▶ [ACTION ITEM]
The answer is every line of the records that holds the word "blob", copied in full.

Document images with source code:
--------------------------------

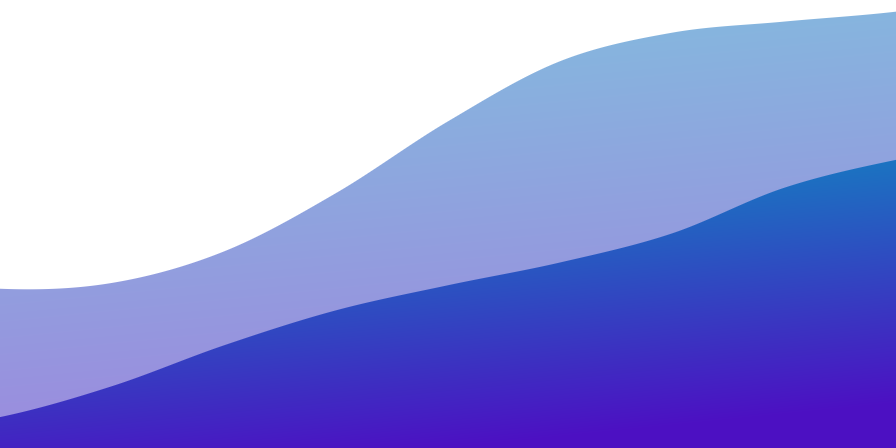
Reproduce this background procedurally as a Shadertoy shader.

```glsl
// Two layered blue-violet waves rising to the right over a white background.

// Smooth curve through evenly spaced heights; the outer two set the end slopes.
float waveHeight(float heights[11], float x) {
    float s = clamp(x, 0.0, 0.99999) * 8.0;
    int i = int(s);
    float f = fract(s);
    float a = heights[i], b = heights[i + 1], c = heights[i + 2], d = heights[i + 3];
    return b + 0.5 * f * (c - a + f * (2.0 * a - 5.0 * b + 4.0 * c - d
             + f * (3.0 * (b - c) + d - a)));
}

// Coverage of the area where the signed height is positive, one pixel soft.
float coverage(float d) {
    return clamp(0.5 + d / length(vec2(dFdx(d), dFdy(d))), 0.0, 1.0);
}

vec3 violetToBlue(float t) {
    return mix(vec3(0.298, 0.063, 0.76), vec3(0.105, 0.45, 0.755), clamp(t, 0.0, 1.0));
}

void mainImage(out vec4 fragColor, in vec2 fragCoord) {
    vec2 uv = fragCoord / iResolution.xy;

    // Wave outlines, left to right
    float backWave = waveHeight(float[11](0.388, 0.3555, 0.3685, 0.4388, 0.569,
        0.7292, 0.8633, 0.927, 0.9518, 0.974, 1.009), uv.x);
    float frontWave = waveHeight(float[11](0.034, 0.069, 0.138, 0.2292, 0.3073,
        0.3633, 0.4141, 0.479, 0.5807, 0.6432, 0.685), uv.x);

    // Slightly tilted vertical gradients
    float level = uv.y - 0.2 * uv.x;
    vec3 backColor = mix(vec3(1.0), violetToBlue((level + 0.18) / 0.958), 0.53);
    vec3 frontColor = violetToBlue((level + 0.10) / 0.542);

    // Layers from back to front
    vec3 color = mix(vec3(1.0), backColor, coverage(backWave - uv.y));
    color = mix(color, frontColor, coverage(frontWave - uv.y));
    fragColor = vec4(color, 1.0);
}
```
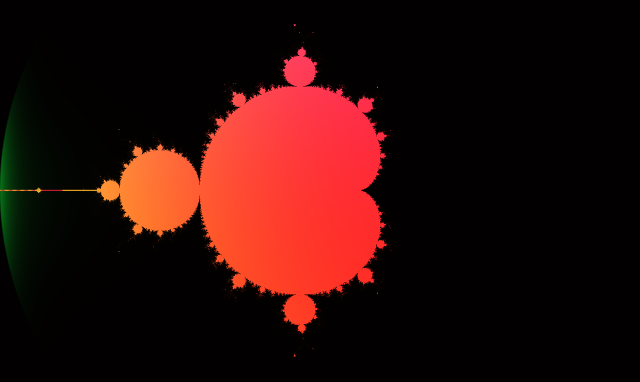
Reproduce this background procedurally as a WebGL 1 fragment shader.

```glsl
precision highp float;

uniform vec2 u_resolution;

#define VIEW_WIDTH 4.0
#define VIEW_CENTER vec2(0.5, 0.5016)
#define MAX_ITER 150
#define AA 2
#define RIM_POWER 2.2
#define NEEDLE_HALF 0.0042
#define BACKDROP vec3(0.008, 0.0, 0.0)
#define GLOW_GREEN vec3(0.04, 1.0, 0.2)
#define NEEDLE_GOLD vec3(0.88, 0.62, 0.14)
#define NEEDLE_RED vec3(0.75, 0.1, 0.2)

// Fraction of the iterations survived; 1.0 inside the set
float survival(vec2 c) {
  // Skip the main cardioid and the period-two disc
  vec2 k = vec2(c.x - 0.25, c.y);
  float q = dot(k, k);
  if (q * (q + k.x) < 0.25 * c.y * c.y) return 1.0;
  if (length(c + vec2(1.0, 0.0)) < 0.25) return 1.0;

  vec2 z = vec2(0.0);
  for (int i = 0; i < MAX_ITER; i++) {
    z = vec2(z.x * z.x - z.y * z.y, 2.0 * z.x * z.y) + c;
    if (dot(z, z) > 4.0) return float(i) / float(MAX_ITER);
  }
  return 1.0;
}

// Orange on the left, pink at the top, red at the lower right
vec3 bodyColor(vec2 c) {
  float green = 0.20 - 0.13 * c.x + 0.11 * c.x * c.x + 0.04 * c.y * c.y;
  float blue = 0.20 + 0.13 * c.y + 0.08 * c.y * c.y;
  return vec3(1.0, green, blue);
}

// Green light inside the left rim of the escape circle
vec3 leftGlow(vec2 c, float pixel) {
  float depth = 2.0 - length(c);
  float inside = smoothstep(-pixel, pixel, depth) * step(c.x, 0.0);
  float falloff = 0.38 * exp(-16.0 * abs(depth)) + 0.10 * exp(-4.0 * abs(depth));
  return GLOW_GREEN * inside * falloff * exp(-5.0 * c.y * c.y);
}

// Thin spike along the real axis, with a red stretch and a small node
vec3 addNeedle(vec3 color, vec2 c, float pixel) {
  float span = step(-2.0, c.x) * step(c.x, -1.38);
  float line = 1.0 - smoothstep(NEEDLE_HALF - 0.5 * pixel, NEEDLE_HALF + 0.5 * pixel, abs(c.y));
  float red = smoothstep(-1.75, -1.73, c.x) * (1.0 - smoothstep(-1.62, -1.60, c.x));
  float ripple = (0.5 + 0.5 * cos(c.x * 130.0)) * step(c.x, -1.78);
  vec3 tint = mix(NEEDLE_GOLD, NEEDLE_RED, max(red, 0.7 * ripple));
  color = mix(color, tint, line * span);
  float node = 1.0 - smoothstep(0.004, 0.004 + pixel, length(c + vec2(1.76, 0.0)));
  return mix(color, NEEDLE_GOLD, node);
}

void main() {
  float pixel = VIEW_WIDTH / u_resolution.x;
  vec2 c = (gl_FragCoord.xy - VIEW_CENTER * u_resolution) * pixel;

  // Supersampled coverage of the set and its dim rim
  float light = 0.0;
  for (int j = 0; j < AA; j++) {
    for (int i = 0; i < AA; i++) {
      vec2 offset = (vec2(float(i), float(j)) + 0.5) / float(AA) - 0.5;
      light += pow(survival(c + offset * pixel), RIM_POWER);
    }
  }
  light /= float(AA * AA);

  vec3 color = mix(BACKDROP + leftGlow(c, pixel), bodyColor(c), light);
  gl_FragColor = vec4(addNeedle(color, c, pixel), 1.0);
}
```
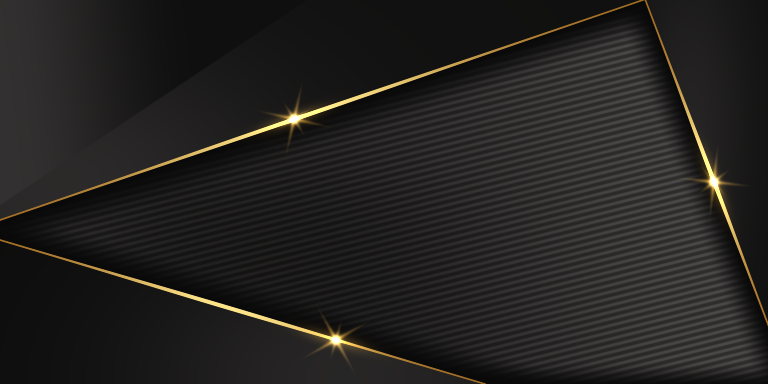
This background is drawn by a Shadertoy shader. Its source:

```glsl
// Dark layered panels with a striped centre, gold edges and star glints.

const vec3 DEEP_GOLD = vec3(0.62, 0.41, 0.13);
const vec3 PALE_GOLD = vec3(1.00, 0.90, 0.54);
const vec3 WARM_GREY = vec3(1.03, 0.99, 0.985);

// Signed distance to the line a-b, positive on its left side.
float sideOf(vec2 p, vec2 a, vec2 b) {
    vec2 d = normalize(b - a);
    return d.x * (p.y - a.y) - d.y * (p.x - a.x);
}

// Soft blob: 1 at the centre, fading over the given radii.
float blob(vec2 p, vec2 centre, vec2 radii) {
    vec2 q = (p - centre) / radii;
    return exp(-dot(q, q));
}

// Fine dark grooves rising to the right.
float grooves(vec2 p, float period, float slope, float pixel) {
    float phase = abs(fract((p.y - slope * p.x) / period) - 0.5);
    float blur = max(0.14, pixel / period);
    return smoothstep(0.27 - blur, 0.27 + blur, phase);
}

// Gold strip that swells and brightens around its middle.
vec3 addStrip(vec3 base, vec2 p, vec2 a, vec2 b, float pixel) {
    vec2 ab = b - a;
    float along = clamp(dot(p - a, ab) / dot(ab, ab), 0.0, 1.0);
    float dist = length(p - a - ab * along);
    float shine = exp(-pow((along - 0.47) / 0.27, 2.0));
    float halfWidth = mix(0.0018, 0.0051, shine);
    float cover = 1.0 - smoothstep(-0.5 * pixel, 0.7 * pixel, dist - halfWidth);
    vec3 gold = mix(DEEP_GOLD, PALE_GOLD, shine);
    return mix(base, gold, cover);
}

// One tapering two-sided ray of a glint.
float ray(vec2 q, float angle, float reach, float width) {
    vec2 dir = vec2(cos(angle), sin(angle));
    float along = abs(dot(q, dir)) / reach;
    float across = abs(dir.x * q.y - dir.y * q.x);
    float taper = max(1.0 - along, 0.0);
    return taper * taper * exp(-pow(across / (width * (0.3 + taper)), 2.0));
}

// Star glint with long and short rays, and a glow drawn out along its strip.
vec3 glint(vec2 p, vec2 centre, float turn, vec2 stripDir) {
    vec2 q = p - centre;
    float rays = 0.0;
    for (int i = 0; i < 4; i++) {
        float k = float(i);
        float reach = mix(0.115, 0.060, mod(k, 2.0));
        rays += ray(q, turn + k * 0.7854, reach, 0.0042);
    }
    vec2 local = vec2(dot(q, stripDir), stripDir.x * q.y - stripDir.y * q.x);
    float halo = blob(local, vec2(0.0), vec2(0.085, 0.017));
    float core = blob(q, vec2(0.0), vec2(0.011));
    return vec3(0.85, 0.63, 0.20) * (0.75 * rays + 0.32 * halo)
         + vec3(1.0, 0.95, 0.75) * core;
}

void mainImage(out vec4 fragColor, in vec2 fragCoord) {
    float pixel = 1.0 / iResolution.y;
    vec2 p = fragCoord * pixel;
    p.x *= 2.0 * iResolution.y / iResolution.x;

    // Corners of the central panel
    vec2 leftTop = vec2(0.0, 0.427);
    vec2 apex = vec2(1.680, 1.002);
    vec2 rightEnd = vec2(2.002, 0.150);
    vec2 leftLow = vec2(0.0, 0.375);
    vec2 lowEnd = vec2(1.263, 0.0);
    float top = sideOf(p, apex, leftTop);
    float right = sideOf(p, rightEnd, apex);
    float low = sideOf(p, leftLow, lowEnd);

    // Outer sheets
    float wedge = 0.065 + 0.10 * blob(p, vec2(0.15, 0.53), vec2(0.62, 0.38));
    float corner = mix(0.19, 0.06, smoothstep(0.0, 0.53, p.x + 0.12 * (p.y - 0.8)));
    float fold = sideOf(p, vec2(0.0, 0.466), vec2(0.80, 1.0));
    float shade = mix(wedge, corner, smoothstep(-pixel, pixel, fold));
    float lower = 0.05 + 0.10 * blob(p, vec2(0.90, 0.02), vec2(0.56, 0.36));
    shade = mix(shade, lower, smoothstep(pixel, -pixel, low));
    float flank = 0.06 + 0.08 * blob(p, vec2(1.80, 0.66), vec2(0.16, 0.50));
    shade = mix(shade, flank, smoothstep(pixel, -pixel, right));

    // Striped panel, lit from the right and shaded along its rim
    float light = 0.115 + 0.15 * smoothstep(0.75, 1.85, p.x + 0.25 * (p.y - 0.5));
    light += 0.03 * blob(p, vec2(0.85, 0.62), vec2(0.5, 0.15));
    light += 0.035 * blob(p, vec2(0.15, 0.39), vec2(0.25, 0.12));
    light *= mix(0.66, 1.08, grooves(p, 0.0175, 0.25, pixel));
    float rim = smoothstep(0.0, 0.10, top) * smoothstep(0.0, 0.09, right)
              * smoothstep(0.0, 0.09, low) * smoothstep(-0.01, 0.06, p.y);
    float panel = mix(0.035, light, rim);
    float inside = smoothstep(-pixel, pixel, min(top, min(right, low)));
    vec3 colour = WARM_GREY * mix(shade, panel, inside);

    // Gold edges
    colour = addStrip(colour, p, leftTop, apex, pixel);
    colour = addStrip(colour, p, rightEnd, apex, pixel);
    colour = addStrip(colour, p, leftLow, lowEnd, pixel);

    // Glints
    colour += glint(p, vec2(0.766, 0.690), 1.35, normalize(apex - leftTop));
    colour += glint(p, vec2(1.859, 0.526), 1.46, normalize(apex - rightEnd));
    colour += glint(p, vec2(0.875, 0.115), 2.08, normalize(lowEnd - leftLow));

    fragColor = vec4(min(colour, 1.0), 1.0);
}
```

--------------------------------

▶ [YOUR RESPONSE]
// Soft blob: 1 at the centre, fading over the given radii.
float blob(vec2 p, vec2 centre, vec2 radii) {
    float halo = blob(local, vec2(0.0), vec2(0.085, 0.017));
    float core = blob(q, vec2(0.0), vec2(0.011));
    float wedge = 0.065 + 0.10 * blob(p, vec2(0.15, 0.53), vec2(0.62, 0.38));
    float lower = 0.05 + 0.10 * blob(p, vec2(0.90, 0.02), vec2(0.56, 0.36));
    float flank = 0.06 + 0.08 * blob(p, vec2(1.80, 0.66), vec2(0.16, 0.50));
    light += 0.03 * blob(p, vec2(0.85, 0.62), vec2(0.5, 0.15));
    light += 0.035 * blob(p, vec2(0.15, 0.39), vec2(0.25, 0.12));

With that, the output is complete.